_Exercise_
Please reproduce the entries that follow, keeping each word intact.

-------- Task inputs --------

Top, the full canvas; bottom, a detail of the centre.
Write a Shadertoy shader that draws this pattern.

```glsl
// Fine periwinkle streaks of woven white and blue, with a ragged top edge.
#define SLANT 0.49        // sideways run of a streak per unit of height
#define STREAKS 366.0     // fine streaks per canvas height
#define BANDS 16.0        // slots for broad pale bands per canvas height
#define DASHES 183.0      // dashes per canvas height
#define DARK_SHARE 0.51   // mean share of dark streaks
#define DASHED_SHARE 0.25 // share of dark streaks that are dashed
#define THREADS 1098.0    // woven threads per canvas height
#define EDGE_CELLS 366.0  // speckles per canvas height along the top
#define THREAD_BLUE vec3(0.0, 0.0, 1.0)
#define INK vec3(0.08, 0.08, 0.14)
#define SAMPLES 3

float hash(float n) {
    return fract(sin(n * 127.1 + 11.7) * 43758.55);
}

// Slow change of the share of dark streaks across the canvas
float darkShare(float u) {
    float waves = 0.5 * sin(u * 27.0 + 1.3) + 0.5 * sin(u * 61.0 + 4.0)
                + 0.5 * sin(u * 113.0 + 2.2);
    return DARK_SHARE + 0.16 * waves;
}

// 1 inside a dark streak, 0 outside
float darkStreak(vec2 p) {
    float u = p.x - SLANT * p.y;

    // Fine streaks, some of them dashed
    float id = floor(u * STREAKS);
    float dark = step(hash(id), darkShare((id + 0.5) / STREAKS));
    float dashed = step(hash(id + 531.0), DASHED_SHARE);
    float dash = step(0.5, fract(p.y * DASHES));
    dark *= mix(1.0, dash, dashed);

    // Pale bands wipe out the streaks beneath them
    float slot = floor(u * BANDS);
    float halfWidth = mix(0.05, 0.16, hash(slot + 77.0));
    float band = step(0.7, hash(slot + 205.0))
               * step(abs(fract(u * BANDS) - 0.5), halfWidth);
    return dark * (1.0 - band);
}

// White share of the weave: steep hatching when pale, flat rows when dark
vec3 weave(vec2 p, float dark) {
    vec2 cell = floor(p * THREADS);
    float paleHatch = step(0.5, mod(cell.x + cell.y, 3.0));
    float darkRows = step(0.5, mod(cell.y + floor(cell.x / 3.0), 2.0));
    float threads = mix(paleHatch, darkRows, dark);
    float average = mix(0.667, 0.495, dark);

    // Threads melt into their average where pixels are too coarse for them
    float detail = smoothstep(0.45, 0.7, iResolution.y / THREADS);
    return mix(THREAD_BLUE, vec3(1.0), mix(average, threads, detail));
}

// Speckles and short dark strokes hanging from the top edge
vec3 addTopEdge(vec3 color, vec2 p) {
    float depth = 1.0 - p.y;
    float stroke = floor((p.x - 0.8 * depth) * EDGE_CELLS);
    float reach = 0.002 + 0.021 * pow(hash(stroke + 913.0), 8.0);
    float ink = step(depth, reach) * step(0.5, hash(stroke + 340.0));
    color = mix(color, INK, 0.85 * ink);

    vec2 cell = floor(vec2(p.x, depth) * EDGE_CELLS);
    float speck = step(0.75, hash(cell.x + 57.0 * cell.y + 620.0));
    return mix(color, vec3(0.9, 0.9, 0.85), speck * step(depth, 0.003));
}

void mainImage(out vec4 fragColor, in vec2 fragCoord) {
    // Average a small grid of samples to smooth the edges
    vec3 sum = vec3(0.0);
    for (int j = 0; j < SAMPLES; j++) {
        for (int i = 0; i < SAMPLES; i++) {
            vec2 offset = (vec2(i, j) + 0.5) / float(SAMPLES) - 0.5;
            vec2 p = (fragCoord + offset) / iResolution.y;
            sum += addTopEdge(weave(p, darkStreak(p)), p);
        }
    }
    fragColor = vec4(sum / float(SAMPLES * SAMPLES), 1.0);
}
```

--------

_Expected output_
Top, the full canvas; bottom, a detail of the centre.
Write a Shadertoy shader that draws this pattern.

```glsl
// Fine periwinkle streaks of woven white and blue, with a ragged top edge.
#define SLANT 0.49        // sideways run of a streak per unit of height
#define STREAKS 366.0     // fine streaks per canvas height
#define BANDS 16.0        // slots for broad pale bands per canvas height
#define DASHES 183.0      // dashes per canvas height
#define DARK_SHARE 0.51   // mean share of dark streaks
#define DASHED_SHARE 0.25 // share of dark streaks that are dashed
#define THREADS 1098.0    // woven threads per canvas height
#define EDGE_CELLS 366.0  // speckles per canvas height along the top
#define THREAD_BLUE vec3(0.0, 0.0, 1.0)
#define INK vec3(0.08, 0.08, 0.14)
#define SAMPLES 3

float hash(float n) {
    return fract(sin(n * 127.1 + 11.7) * 43758.55);
}

// Slow change of the share of dark streaks across the canvas
float darkShare(float u) {
    float waves = 0.5 * sin(u * 27.0 + 1.3) + 0.5 * sin(u * 61.0 + 4.0)
                + 0.5 * sin(u * 113.0 + 2.2);
    return DARK_SHARE + 0.16 * waves;
}

// 1 inside a dark streak, 0 outside
float darkStreak(vec2 p) {
    float u = p.x - SLANT * p.y;

    // Fine streaks, some of them dashed
    float id = floor(u * STREAKS);
    float dark = step(hash(id), darkShare((id + 0.5) / STREAKS));
    float dashed = step(hash(id + 531.0), DASHED_SHARE);
    float dash = step(0.5, fract(p.y * DASHES));
    dark *= mix(1.0, dash, dashed);

    // Pale bands wipe out the streaks beneath them
    float slot = floor(u * BANDS);
    float halfWidth = mix(0.05, 0.16, hash(slot + 77.0));
    float band = step(0.7, hash(slot + 205.0))
               * step(abs(fract(u * BANDS) - 0.5), halfWidth);
    return dark * (1.0 - band);
}

// White share of the weave: steep hatching when pale, flat rows when dark
vec3 weave(vec2 p, float dark) {
    vec2 cell = floor(p * THREADS);
    float paleHatch = step(0.5, mod(cell.x + cell.y, 3.0));
    float darkRows = step(0.5, mod(cell.y + floor(cell.x / 3.0), 2.0));
    float threads = mix(paleHatch, darkRows, dark);
    float average = mix(0.667, 0.495, dark);

    // Threads melt into their average where pixels are too coarse for them
    float detail = smoothstep(0.45, 0.7, iResolution.y / THREADS);
    return mix(THREAD_BLUE, vec3(1.0), mix(average, threads, detail));
}

// Speckles and short dark strokes hanging from the top edge
vec3 addTopEdge(vec3 color, vec2 p) {
    float depth = 1.0 - p.y;
    float stroke = floor((p.x - 0.8 * depth) * EDGE_CELLS);
    float reach = 0.002 + 0.021 * pow(hash(stroke + 913.0), 8.0);
    float ink = step(depth, reach) * step(0.5, hash(stroke + 340.0));
    color = mix(color, INK, 0.85 * ink);

    vec2 cell = floor(vec2(p.x, depth) * EDGE_CELLS);
    float speck = step(0.75, hash(cell.x + 57.0 * cell.y + 620.0));
    return mix(color, vec3(0.9, 0.9, 0.85), speck * step(depth, 0.003));
}

void mainImage(out vec4 fragColor, in vec2 fragCoord) {
    // Average a small grid of samples to smooth the edges
    vec3 sum = vec3(0.0);
    for (int j = 0; j < SAMPLES; j++) {
        for (int i = 0; i < SAMPLES; i++) {
            vec2 offset = (vec2(i, j) + 0.5) / float(SAMPLES) - 0.5;
            vec2 p = (fragCoord + offset) / iResolution.y;
            sum += addTopEdge(weave(p, darkStreak(p)), p);
        }
    }
    fragColor = vec4(sum / float(SAMPLES * SAMPLES), 1.0);
}
```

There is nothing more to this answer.